When you fly in to Munich it’s to a five-star airport. MUC achieved the first such five-star designation in Europe, offering everything from “napcab” sleeping pods to Weissbier or white beer (with Weisswurst or white sausage, of course, sauerkraut and a pretzel) at Airbräu, the airport brewery. Sehr gut. And, this year, MUC was named Europe’s Best Airport—again (it’s the ninth time in 11 years)—and it’s ranked third in the world after Singapore and Seoul (munich-airport.de). It even has a huge square in the grand tradition of European cities that’s one of the largest roofed outdoor spaces on the continent. Here, you can surf (there’s a wave pool), play polo or beach volleyball, watch a tennis match and experience a full-on traditional German Christmas market. Or sit in the beer garden.
So, think Munich and, yes, think great beer (this is where the famous 1516 purity law, Reinheitsgebot, was written in 1487 before it was adopted across Bavaria, decreeing the use of just a few key ingredients: water, hops, barley), but also some serious style. Like the sleek BMW headquarters (bmw-welt.com/en/). The award winning architecture evokes the dynamic movement of a four-cylinder engine and propeller. BMW Welt or World, as it’s aptly named, is an altar to German engineering and for those with the means, you can even personally pick up a car on site and drive your new machine down the spiral ramp and out the building.
More exquisite craftsmanship is found at the centuries-old shoemaker and clothier Ed Meier (edmeier.de). Peter Eduard Meier is the great grandson of the original purveyor to the Bavarian court and, if you’re lucky, you may catch a glimpse of the impeccably dressed gentleman at the flagship store.
A short walk away (perhaps in some new custommade shoes) is the Kunstareal or arts district where Munich’s museums are clustered, including three Pinakotheken museums (the Alte or Old, Neue or New and Pinakothek der Moderne), the Glyptothek (founded in 1830 by Bavarian King Ludwig I to showcase his collection of Greek and Roman sculptures), the Lenbachhaus (showcasing local modern art), the Museum Brandhorst and more. The newest is a stark modern cube on Königsplatz (Kings Square) with the wordy name of the Munich Documentation Center for the History of National Socialism (ns-dokuzentrum-muenchen.de). Inside, it’s a stripped-down look at the very-close-to-home Nazi past; this, after all, is where the Nazi party was born and made its base. The museum is built atop the ruins of Hitler’s Nazi headquarters, Das Braune Haus (Brown House).

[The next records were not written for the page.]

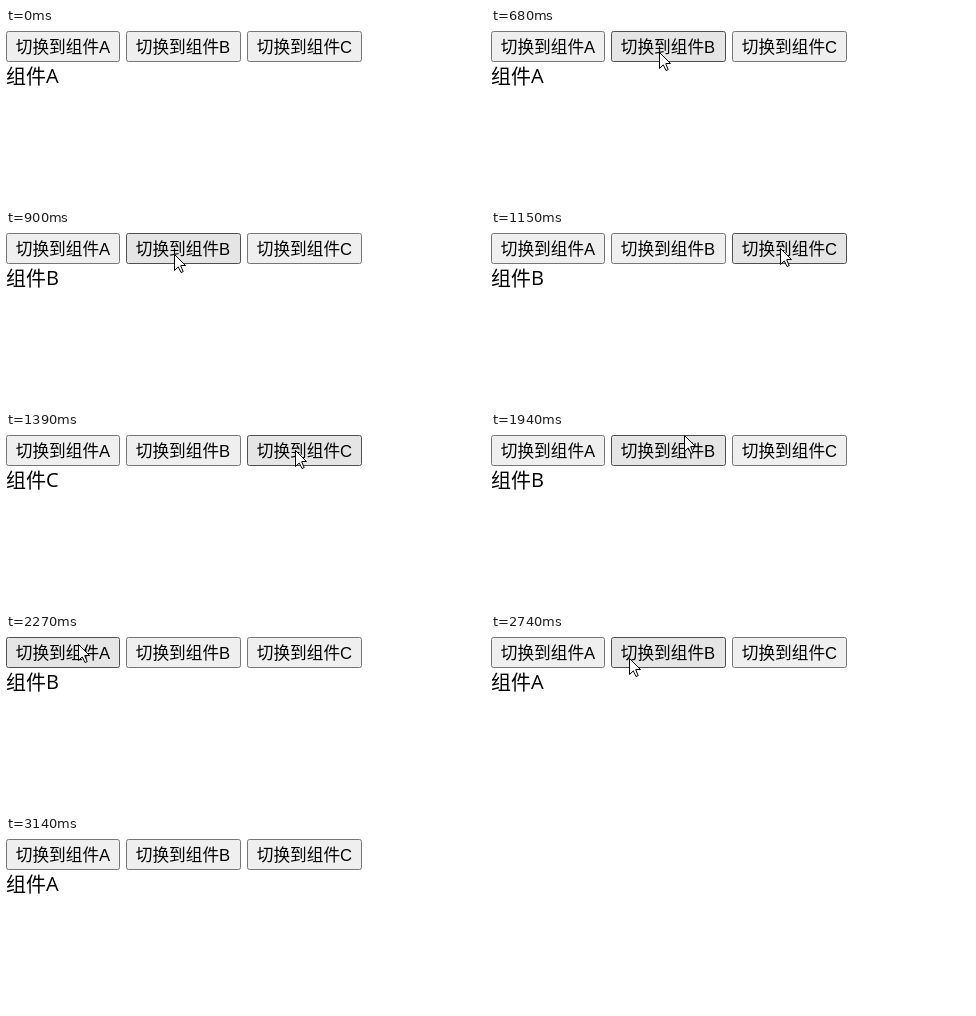
Recreate the animation shown at these times as an HTML page. Size 479x174 px, loop 3610 ms.

```html
<!DOCTYPE html>
<html lang="zh">
<head>
<meta charset="utf-8">
<title>切换组件</title>
<style>
  html, body { margin: 0; width: 100%; height: 100%; overflow: hidden; background: #fff; }
  svg { display: block; }
  .btn rect { fill: #efefef; stroke: #767676; }
  .btn.hover rect { fill: #e5e5e5; stroke: #4f4f4f; }
  .btn.down rect { fill: #f5f5f5; stroke: #8d8d8d; }
  .btn text { font: 300 16.667px "Liberation Sans", Arial, "Noto Sans CJK SC", "Noto Sans CJK", sans-serif; }
  .cjk { font: 300 20px "Noto Sans CJK SC", "Noto Sans CJK", sans-serif; }
  .latin { font: 20px "Open Sans", "Noto Sans", sans-serif; }
</style>
</head>
<body>
<svg id="stage" width="479" height="174" viewBox="0 0 479 174">
  <g id="buttons"></g>
  <text class="cjk" x="0" y="56">组件</text>
  <text class="latin" id="letter" x="40" y="55">A</text>
  <path id="cursor" d="M.5 .5V16.5L4.3 12.9L7 18.5L9.2 17.6L6.8 12V11.5H11.5Z"
        fill="#fff" stroke="#000" stroke-width="1" stroke-linejoin="round"/>
</svg>
<script>
const LOOP = 3610;
const NS = "http://www.w3.org/2000/svg";
const $ = id => document.getElementById(id);

function add(parent, tag, attrs, text) {
  const el = document.createElementNS(NS, tag);
  for (const k in attrs) el.setAttribute(k, attrs[k]);
  if (text) el.textContent = text;
  return parent.appendChild(el);
}

const buttons = [["A", 0, 114], ["B", 120, 115], ["C", 241, 115]].map(([name, x, w]) => {
  const g = add($("buttons"), "g", { class: "btn" });
  add(g, "rect", { x: x + .5, y: 3.5, width: w - 1, height: 30, rx: 2 });
  add(g, "text", { x: x + 9.8, y: 25 }, "切换到组件" + name);
  return { g, x, w };
});

// The screen refreshes in runs of seven steps.
const ticks = [0];
for (const [a, b] of [[130, 600], [680, 1150], [1310, 1790], [1880, 2350], [2590, 3060]])
  for (let i = 0; i < 7; i++) ticks.push(Math.floor((a + (b - a) * i / 6) / 10) * 10);
ticks.push(2430, 3140);
ticks.sort((a, b) => a - b);

const linear = p => p;
const easeIn = p => p * p;
const easeOut = p => 1 - (1 - p) ** 2;
const smooth = p => p * p * (3 - 2 * p);

// time, x, y, easing towards the point
const path = [
  [130, 293, 143, linear],
  [680, 168, 24, easeOut],
  [830, 168, 24, linear],
  [1150, 289, 18, smooth],
  [1390, 289, 18, linear],
  [1710, 197, 11, smooth],
  [1790, 194, 1, linear],
  [1950, 192, 4, linear],
  [2270, 72, 10, smooth],
  [2350, 70, 1, linear],
  [2430, 70, 5, linear],
  [2590, 72, 7, linear],
  [2740, 138, 24, easeIn],
  [3060, 354, 132, linear]
];
const presses = [[750, 830], [1310, 1390], [1790, 1880], [2350, 2430]];
const letters = [[0, "A"], [830, "B"], [1390, "C"], [1880, "B"], [2430, "A"]];

const lastBefore = (list, t, key) => list.filter(v => key(v) <= t).pop();

function pointer(t) {
  if (t < 130 || t >= 3140) return null;
  const i = path.findIndex(k => k[0] >= t);
  if (i === 0) return path[0].slice(1, 3);
  const [t0, x0, y0] = path[i - 1], [t1, x1, y1, ease] = path[i];
  const p = ease((t - t0) / (t1 - t0));
  return [Math.round(x0 + (x1 - x0) * p), Math.round(y0 + (y1 - y0) * p)];
}

function draw(now) {
  const t = lastBefore(ticks, now % LOOP, v => v);
  const pos = pointer(t);
  const down = presses.some(([a, b]) => t >= a && t < b);
  for (const { g, x, w } of buttons) {
    const over = pos && pos[0] >= x && pos[0] < x + w && pos[1] < 34;
    g.setAttribute("class", "btn" + (over ? down ? " down" : " hover" : ""));
  }
  $("letter").textContent = lastBefore(letters, t, v => v[0])[1];
  $("cursor").style.display = pos ? "" : "none";
  if (pos) $("cursor").setAttribute("transform", `translate(${pos})`);
}

const start = performance.now();
function loop() {
  draw(performance.now() - start);
  requestAnimationFrame(loop);
}
loop();
</script>
</body>
</html>
```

After this, it’s probably a relief to get back to beer. And, better yet, a stein at the loveliest Schwemme or taproom anywhere, Hofbräuhaus, which has served the likes of Wolfgang Amadeus Mozart (hofbraeuhaus.de). And, if you don’t make it to the Oktoberfest tent grounds alongside six million others (it’s the world’s largest fest, going on since 1810, and taking place this year from September 17 to October 3), then you must at least make it to Augustiner Keller (augustinerkeller.de), one of Munich’s oldest and most famous beer gardens under ancient chestnut trees. It’s a slice of Bavarian bliss with a stein of local favourite Edelstoff in hand. Edel means special—on the level of a gemstone—and it seems that paean applies to much in Munchen. Ja, sehr gut. —Barb Sligl
For more info on Munich, go to muenchen.de and for
Bavaria, check out bavaria.us